[ENTRIES SHOWN Boundary: Start]

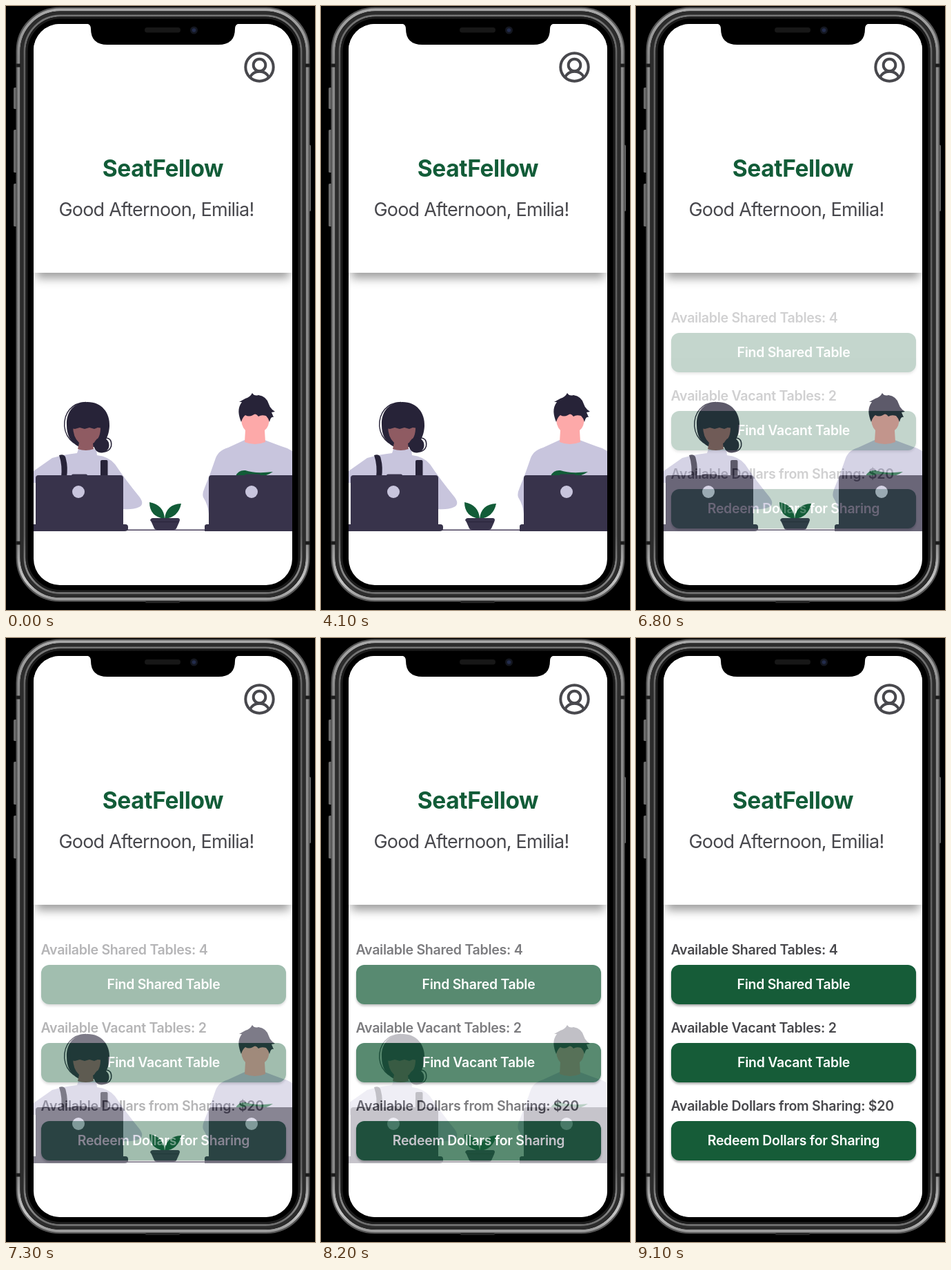
Animation of 448x874 px, one loop 9.4 s. Source, as an HTML page:

```html
<!DOCTYPE html>
<html lang="en">
<head>
<meta charset="utf-8">
<title>SeatFellow</title>
<style>
  html, body { margin: 0; width: 100%; height: 100%; overflow: hidden; background: #000; }
  svg { display: block; width: 100%; height: 100%; font-family: Inter, "Open Sans", sans-serif; }
  .brand { font-size: 33.5px; font-weight: 700; letter-spacing: -.4px; fill: #125c38; }
  .greeting { font-size: 27px; letter-spacing: -.8px; fill: #48484d; }
  .label, .action { font-size: 19.6px; font-weight: 600; letter-spacing: -.3px; fill: #48484c; }
  .action { font-size: 19.4px; letter-spacing: -.23px; fill: #fff; text-anchor: middle; }
  .hair { fill: #272338; }
  .cloth { fill: #c8c5dd; }
  .device { fill: #38334b; }
  .leaf { fill: #125c38; }
</style>
</head>
<body>
<svg viewBox="0 0 448 874">
  <defs>
    <clipPath id="screen"><rect x="40" y="26" width="375" height="812" rx="38"/></clipPath>
    <linearGradient id="metal" x2="0" y2="1">
      <stop offset="0" stop-color="#a8a8a8"/>
      <stop offset=".08" stop-color="#8a8a8a"/>
      <stop offset=".9" stop-color="#8a8a8a"/>
      <stop offset=".97" stop-color="#c4c4c4"/>
      <stop offset="1" stop-color="#9a9a9a"/>
    </linearGradient>
    <filter id="cardShadow" filterUnits="userSpaceOnUse" x="0" y="300" width="448" height="150">
      <feDropShadow dx="0" dy="8" stdDeviation="7" flood-opacity=".38"/>
    </filter>
    <filter id="buttonShadow" x="-5%" y="-20%" width="110%" height="150%">
      <feDropShadow dx="0" dy="2.5" stdDeviation="1.5" flood-opacity=".32"/>
    </filter>
    <g id="laptop" class="device">
      <rect x="43" y="679" width="127" height="76" rx="4"/>
      <rect x="95" y="677.5" width="23" height="4" rx="2"/>
      <path d="M37 760V753Q37 750 41 750H173Q177 750 177 754V756Q177 760 172 760Z"/>
      <circle cx="105" cy="703" r="9" fill="#c8c5dd"/>
    </g>
  </defs>

  <rect width="448" height="874"/>

  <!-- Phone body -->
  <g fill="#6a6a6a">
    <rect x="11" y="118" width="5" height="31" rx="1.5"/>
    <rect x="11" y="179" width="5" height="62" rx="1.5"/>
    <rect x="11" y="257" width="5" height="62" rx="1.5"/>
    <rect x="437" y="201" width="5" height="96" rx="1.5"/>
  </g>
  <g fill="none">
    <rect x="16" y="3" width="423" height="857.5" rx="62" stroke="#555" stroke-width="3"/>
    <rect x="18.500" y="5.500" width="418" height="852.500" rx="60" stroke="url(#metal)" stroke-width="4"/>
    <rect x="23" y="10" width="409" height="843.500" rx="56" stroke="#2c2c2c" stroke-width="5"/>
    <rect x="27" y="14" width="401" height="835.500" rx="52" stroke="url(#metal)" stroke-width="3" opacity=".7"/>
    <rect x="30" y="17" width="395" height="829.500" rx="49" stroke="#1c1c1c" stroke-width="3"/>
    <path d="M14 86H21M434 86H441M14 777H21M434 777H441" stroke="#1c1c1c" stroke-width="5"/>
  </g>
  <rect x="202" y="861" width="50" height="3" rx="1.500" fill="#242424"/>

  <g clip-path="url(#screen)">
    <rect x="40" y="26" width="375" height="812" fill="#fff"/>

    <!-- Woman -->
    <path class="cloth" d="M105 641Q118 637 131 642L132 650Q149 652 158 663Q172 684 194 711Q201 721 193 725Q184 729 170 728V690H40V673L67 654Q84 649 103 647Z"/>
    <path class="hair" d="M77 650Q86 647 87 656Q90 667 88 682H80Q82 665 77 650Z"/>
    <rect class="hair" x="137" y="657" width="10.5" height="25" rx="2"/>
    <path d="M116 573.500C95 574 84 589 84.700 608Q86 623 98 632" fill="none" stroke="#272338" stroke-width="1.400"/>
    <path class="hair" d="M88 606C87 586 100 573 118 573C139 573 151 589 150 608C149 624 143 635 128 638H106C93 631 88 621 88 606Z"/>
    <path d="M97 607H137Q138 626 126 633L127 641Q116 645 104 641L106 632Q97 624 97 607Z" fill="#8f5b62"/>
    <path class="hair" d="M93 598H141V611L133 610L128 612L121 610L114 612L107 610L100 612L94 611Z"/>
    <path d="M144 625Q154 625 152.500 637Q150 644 143 645" fill="none" stroke="#272338" stroke-width="1.600"/>
    <circle class="hair" cx="138.500" cy="635.500" r="11"/>

    <!-- Man -->
    <path class="cloth" d="M346 628Q361 634 375 628Q388 633 399 637Q411 640 420 648V735H294Q293 722 286 711Q284 706 288 697Q296 678 303 657Q307 643 322 639Z"/>
    <path d="M341 592C341 582 381 580 382 594Q382 609 375 614L376 631Q361 637 346 631L347 614Q340 607 341 592Z" fill="#fda9a9"/>
    <path class="hair" d="M341 602C337 592 335 582 342 573L338 573L347 568Q354 566 357 560Q360 565 366 563Q378 565 381 576Q382 580 386 584L390 587L385 588L388 595Q384 593 382 602Q381 597 377 593Q370 591 366 594Q362 588 358 592Q352 595 347 592Q343 595 341 602Z"/>
    <path class="leaf" d="M333 680Q337 671 347 672Q361 677 387 674Q378 680 368 681Z"/>

    <!-- Desk -->
    <path d="M170 758.300H295" stroke="#493f5c" stroke-width="1.400"/>
    <path class="leaf" d="M230 742Q208 739 208 718Q229 722 230 742Q232 721 254 720Q250 740 230 742Z"/>
    <path class="device" d="M213 741H249Q252 741 252 744L251 747L247 756Q246 758 243 758H219Q216 758 215 756L211 747L209 744Q210 741 213 741Z"/>
    <path d="M212 746.500H250" stroke="#29243a" stroke-width="1"/>
    <use href="#laptop"/>
    <use href="#laptop" x="251"/>
    <path class="device" d="M288 760V754Q288 750 293 750H420V760Z"/>

    <!-- Menu, dissolving in -->
    <g id="menu" opacity="0">
      <rect x="40" y="386" width="375" height="452" fill="#fff"/>
    </g>

    <!-- Header card -->
    <rect x="44" y="330" width="367" height="56" fill="#fff" filter="url(#cardShadow)"/>
    <rect x="40" y="26" width="375" height="360" fill="#fff"/>
    <text class="brand" x="227.500" y="247" text-anchor="middle">SeatFellow</text>
    <text class="greeting" x="76.500" y="304">Good Afternoon, Emilia!</text>
    <g fill="none" stroke="#48484d" stroke-width="4">
      <circle cx="367.500" cy="88.500" r="20.200"/>
      <circle cx="367.500" cy="85.500" r="8.800"/>
      <path d="M353.500 103.500A15.500 15.500 0 0 1 381.500 103.500"/>
    </g>
  </g>

  <!-- Notch -->
  <path d="M116 25Q123 26 123 33Q123 56 147 56H308Q332 56 332 33Q332 26 339 25Z"/>
  <rect x="201" y="31" width="52" height="7.500" rx="3.750" fill="#171717"/>
  <circle cx="272.500" cy="35" r="5.500" fill="#141720"/>
  <circle cx="272.500" cy="35" r="2.800" fill="#232c4c"/>
</svg>
<script>
  const LOOP = 9400, TICK = 100;
  const fade = [[5200, 0], [5700, .03], [6200, .1], [6700, .22], [7300, .4],
                [7800, .57], [8300, .75], [8600, .85], [9100, 1], [LOOP, 1]];
  const rows = [
    ["Available Shared Tables: 4", "Find Shared Table"],
    ["Available Vacant Tables: 2", "Find Vacant Table"],
    ["Available Dollars from Sharing: $20", "Redeem Dollars for Sharing"]
  ];
  const menu = document.getElementById("menu");

  function add(tag, attrs, text = "") {
    const node = document.createElementNS(menu.namespaceURI, tag);
    for (const [key, value] of Object.entries(attrs)) node.setAttribute(key, value);
    node.textContent = text;
    menu.append(node);
  }

  rows.forEach(([label, action], i) => {
    const y = 473 + 113 * i;
    add("text", { class: "label", x: 50.5, y: y - 15 }, label);
    add("rect", { x: 51, y, width: 355, height: 57, rx: 12, fill: "#125c38", filter: "url(#buttonShadow)" });
    add("text", { class: "action", x: 228.5, y: y + 35 }, action);
  });

  function opacityAt(time) {
    const next = fade.findIndex(([at]) => time < at);
    if (next === 0) return 0;
    const [t0, v0] = fade[next - 1], [t1, v1] = fade[next];
    return v0 + (v1 - v0) * (time - t0) / (t1 - t0);
  }

  function draw() {
    const time = Math.floor(performance.now() % LOOP / TICK) * TICK;
    menu.setAttribute("opacity", opacityAt(time));
    requestAnimationFrame(draw);
  }
  draw();
</script>
</body>
</html>
```
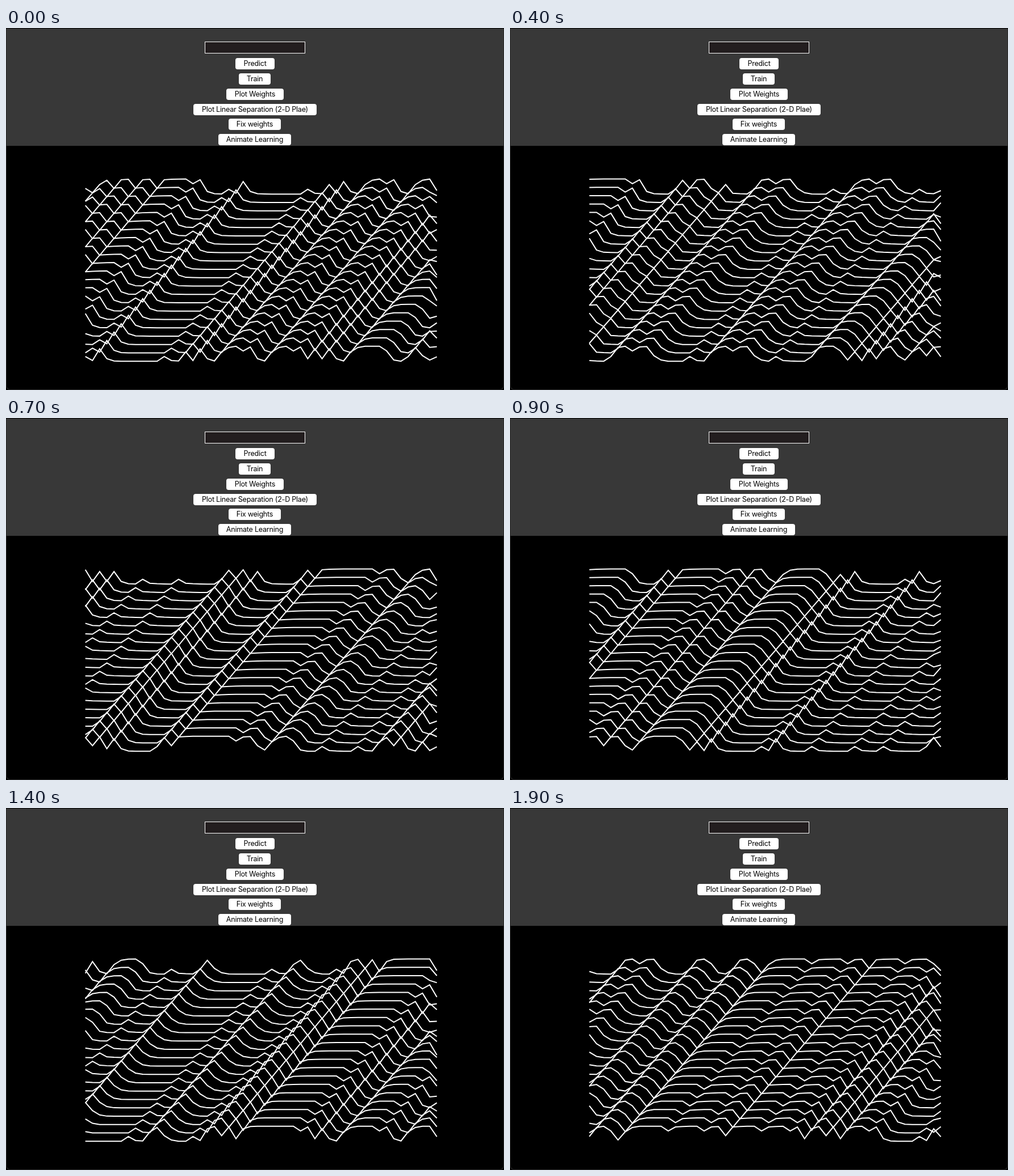
An HTML page with a canvas for the animation above (2 s loop, 877 px wide and 639 px high).

```html
<!DOCTYPE html>
<html lang="en">
<head>
<meta charset="utf-8">
<title>Learning waves</title>
<style>
  html, body { margin: 0; width: 100%; height: 100%; overflow: hidden; background: #000; }
  #panel { position: absolute; left: 0; top: 1px; width: 876px; height: 207px; background: #383838; }
  #field { position: absolute; left: 350px; top: 24px; width: 175px; height: 19px; border: 1px solid #fff; background: #231e1f; }
  #outline {
    position: absolute; left: 0; top: 1px; width: 875px; height: 637px; box-sizing: content-box;
    border: 1px solid #2a2a2a; border-top: 0; border-radius: 0 0 8px 8px;
  }
  .button {
    position: absolute; height: 20px; line-height: 19.5px; border-radius: 4px;
    background: #fff; color: #000; text-align: center; white-space: nowrap;
    font-family: Inter, sans-serif; font-size: 12.6px; letter-spacing: -.02em;
  }
  canvas { position: absolute; left: 0; top: 208px; }
</style>
</head>
<body>
<div id="panel"></div>
<div id="field"></div>
<canvas id="waves" width="877" height="431"></canvas>
<div id="outline"></div>
<script>
const buttons = [
  ["Predict", 69], ["Train", 56], ["Plot Weights", 101],
  ["Plot Linear Separation (2-D Plae)", 217], ["Fix weights", 92], ["Animate Learning", 128]
];
buttons.forEach(([label, width], i) => {
  const el = document.createElement("div");
  el.className = "button";
  el.textContent = label;
  el.style.left = Math.floor(438.5 - width / 2) + "px";
  el.style.top = Math.round(53.4 + i * 26.7) + "px";
  el.style.width = width + "px";
  document.body.append(el);
});

const COLS = 50, ROWS = 21, STEPS = 20, STEP_MS = 100;
const LEFT = 139.7, STEP_X = 12.634, TOP = 279.8, STEP_Y = 14.76, HEIGHT = 13.4;

function seededRandom(seed) {
  let state = seed * 7919 + 17;
  const next = () => (state = (state * 16807) % 2147483647) / 2147483647;
  for (let i = 0; i < 5; i++) next();
  return next;
}

// Each height is the squashed, weighted sum of four neighbouring random signs.
function buildWave(step) {
  const random = seededRandom(step + 1);
  const signs = Array.from({ length: COLS + ROWS + 3 }, () => random() < .5 ? -1 : 1);
  return signs.slice(3).map((sign, i) =>
    HEIGHT * Math.tanh(1.3 * (sign + .6 * signs[i + 2] + .45 * signs[i + 1] + .25 * signs[i])));
}

const waves = Array.from({ length: STEPS }, (_, step) => buildWave(step));

// The right-hand ends stay put and hang mostly below the middle of their rows.
const endRandom = seededRandom(50);
const rowEnds = Array.from({ length: ROWS }, () => 13 * Math.sqrt(endRandom()) - 3);

const ctx = document.getElementById("waves").getContext("2d");
ctx.translate(0, -208);
ctx.strokeStyle = "#fff";
ctx.lineWidth = 2;

function draw(step) {
  ctx.clearRect(0, 208, 877, 431);
  for (let row = 0; row < ROWS; row++) {
    ctx.beginPath();
    for (let col = 0; col < COLS; col++) {
      const offset = col === COLS - 1 ? rowEnds[row] : waves[step][row + col];
      ctx.lineTo(LEFT + col * STEP_X, TOP + row * STEP_Y + offset);
    }
    ctx.stroke();
  }
}

const start = performance.now();
function tick() {
  draw(Math.floor((performance.now() - start) / STEP_MS) % STEPS);
  requestAnimationFrame(tick);
}
tick();
</script>
</body>
</html>
```
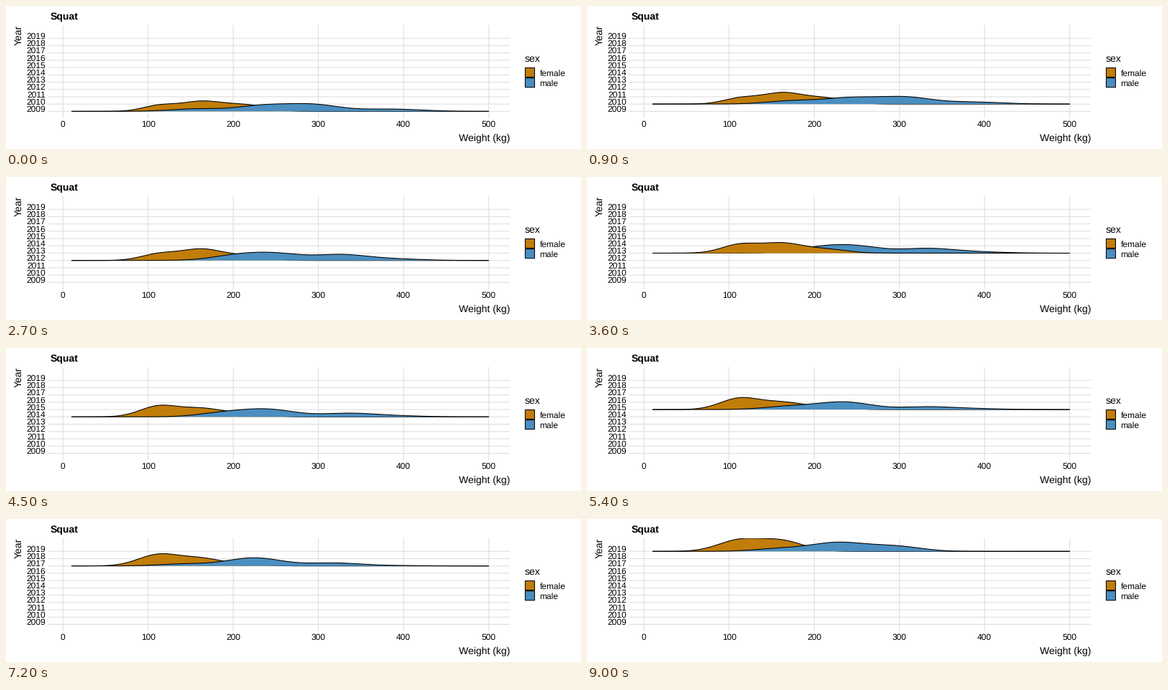
Write a matplotlib script that moves like this. It is 800 by 200 pixels and loops after 9.9 s.

```python
import numpy as np
import matplotlib.pyplot as plt
from matplotlib.animation import FuncAnimation
from matplotlib.patches import Polygon, Rectangle

plt.rcParams["font.family"] = "Liberation Sans"
plt.rcParams["text.hinting"] = "none"

PX = 0.72  # points per pixel at 100 dpi
LINE = 1.07 * PX
ORANGE, BLUE, GRID = "#c17d0a", "#4b8ebf", "#dedede"
YEARS = range(2009, 2020)
FEMALE_IN_FRONT = 2013
TOP, LEFT, RIGHT = 26.7, 62, 700.8
KG = np.linspace(10, 500, 512)


def x_px(kg):
    return 79.2 + 1.185 * kg


def y_px(year):
    return 147.35 - 10.21 * (year - YEARS[0])


def bump(centre, spread, height):
    return height * np.exp(-((KG - centre) / spread) ** 2 / 2)


def female_density(t):
    """Light lifters take over from the heavy tail as t goes from 0 to 10."""
    rise = 1 / (1 + np.exp(-2 * (t - 4)))
    return (bump(112, 19 + 0.6 * t, 7.5 + 8 * rise)
            + bump(162, 25, 12.7 + 3.5 * np.cos(0.65 * (t - 2)))
            + bump(215, 24, 0.85 * (10 - t)))


def male_density(t):
    """The main peak grows while the shoulders beside it sway and fade."""
    sway = np.sin(0.65 * (t - 1))
    return (bump(172 + 30 * sway, 29, 4.3 + 1.5 * sway)
            + bump(236 + 12 * np.sin(0.55 * t), 32, 8.2 + 0.4 * t)
            + bump(295 + 38 * np.sin(np.pi * t / 10), 30,
                   6.3 + 2.9 * np.cos(0.55 * (t - 1)))
            + bump(385, 35, 0.32 * (10 - t)))


fig = plt.figure(figsize=(8, 2), dpi=100, facecolor="white")
ax = fig.add_axes([0, 0, 1, 1])
ax.set(xlim=(0, 800), ylim=(200, 0))
ax.axis("off")
panel = Rectangle((0, TOP), 800, 200 - TOP, transform=ax.transData)


def label(x, y, text, size=12, **style):
    ax.text(x, y, text, fontsize=size * PX, va="baseline", **style)


def grid_line(xs, ys):
    ax.plot(xs, ys, color=GRID, lw=LINE, solid_capstyle="butt",
            snap=False, zorder=1)


for year in YEARS:
    grid_line([LEFT - 3.7, RIGHT], [y_px(year)] * 2)
    label(55.3, y_px(year) + 0.6, str(year), ha="right")
for kg in range(0, 501, 100):
    grid_line([x_px(kg)] * 2, [TOP, 157])
    label(x_px(kg), 169, str(kg), ha="center")

label(LEFT, 19, "Squat", 14, weight="bold")
label(RIGHT, 189, "Weight (kg)", 14, ha="right")
label(21.3, 27, "Year", 14, ha="right", rotation=90, rotation_mode="anchor")

label(721.8, 78, "sex", 14)
for name, color, mid in (("female", ORANGE, 93), ("male", BLUE, 107.2)):
    ax.add_patch(Rectangle((722.4, mid - 6.5), 13, 13, fc=color, ec="black",
                           lw=LINE, snap=False))
    label(742.6, mid + 4.6, name)


class Ridge:
    def __init__(self, color, density):
        self.density = density
        self.area = ax.add_patch(Polygon([(0, 0)] * 3, fc=color, ec="none"))
        self.line, = ax.plot([], [], color="black", lw=LINE, snap=False,
                             solid_capstyle="butt")
        for part in (self.area, self.line):
            part.set_clip_path(panel)

    def show(self, i, z):
        base = y_px(YEARS[i])
        xs, ys = x_px(KG), base - self.density(i)
        self.area.set_xy([(xs[0], base), *zip(xs, ys), (xs[-1], base)])
        self.line.set_data(xs, ys)
        self.area.set_zorder(z)
        self.line.set_zorder(z + 0.5)
        return self.area, self.line


female, male = Ridge(ORANGE, female_density), Ridge(BLUE, male_density)


def update(i):
    front = 6 if YEARS[i] == FEMALE_IN_FRONT else 4
    return female.show(i, front) + male.show(i, 5)


anim = FuncAnimation(fig, update, frames=len(YEARS), interval=900,
                     repeat=True, repeat_delay=0)
plt.show()
```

[ENTRIES SHOWN Boundary: End]

- WORK TASK
Pick out, from the lines above, every one that contains the string "signs".

- EXERCISE ANSWER
// Each height is the squashed, weighted sum of four neighbouring random signs.
  const signs = Array.from({ length: COLS + ROWS + 3 }, () => random() < .5 ? -1 : 1);
  return signs.slice(3).map((sign, i) =>
    HEIGHT * Math.tanh(1.3 * (sign + .6 * signs[i + 2] + .45 * signs[i + 1] + .25 * signs[i])));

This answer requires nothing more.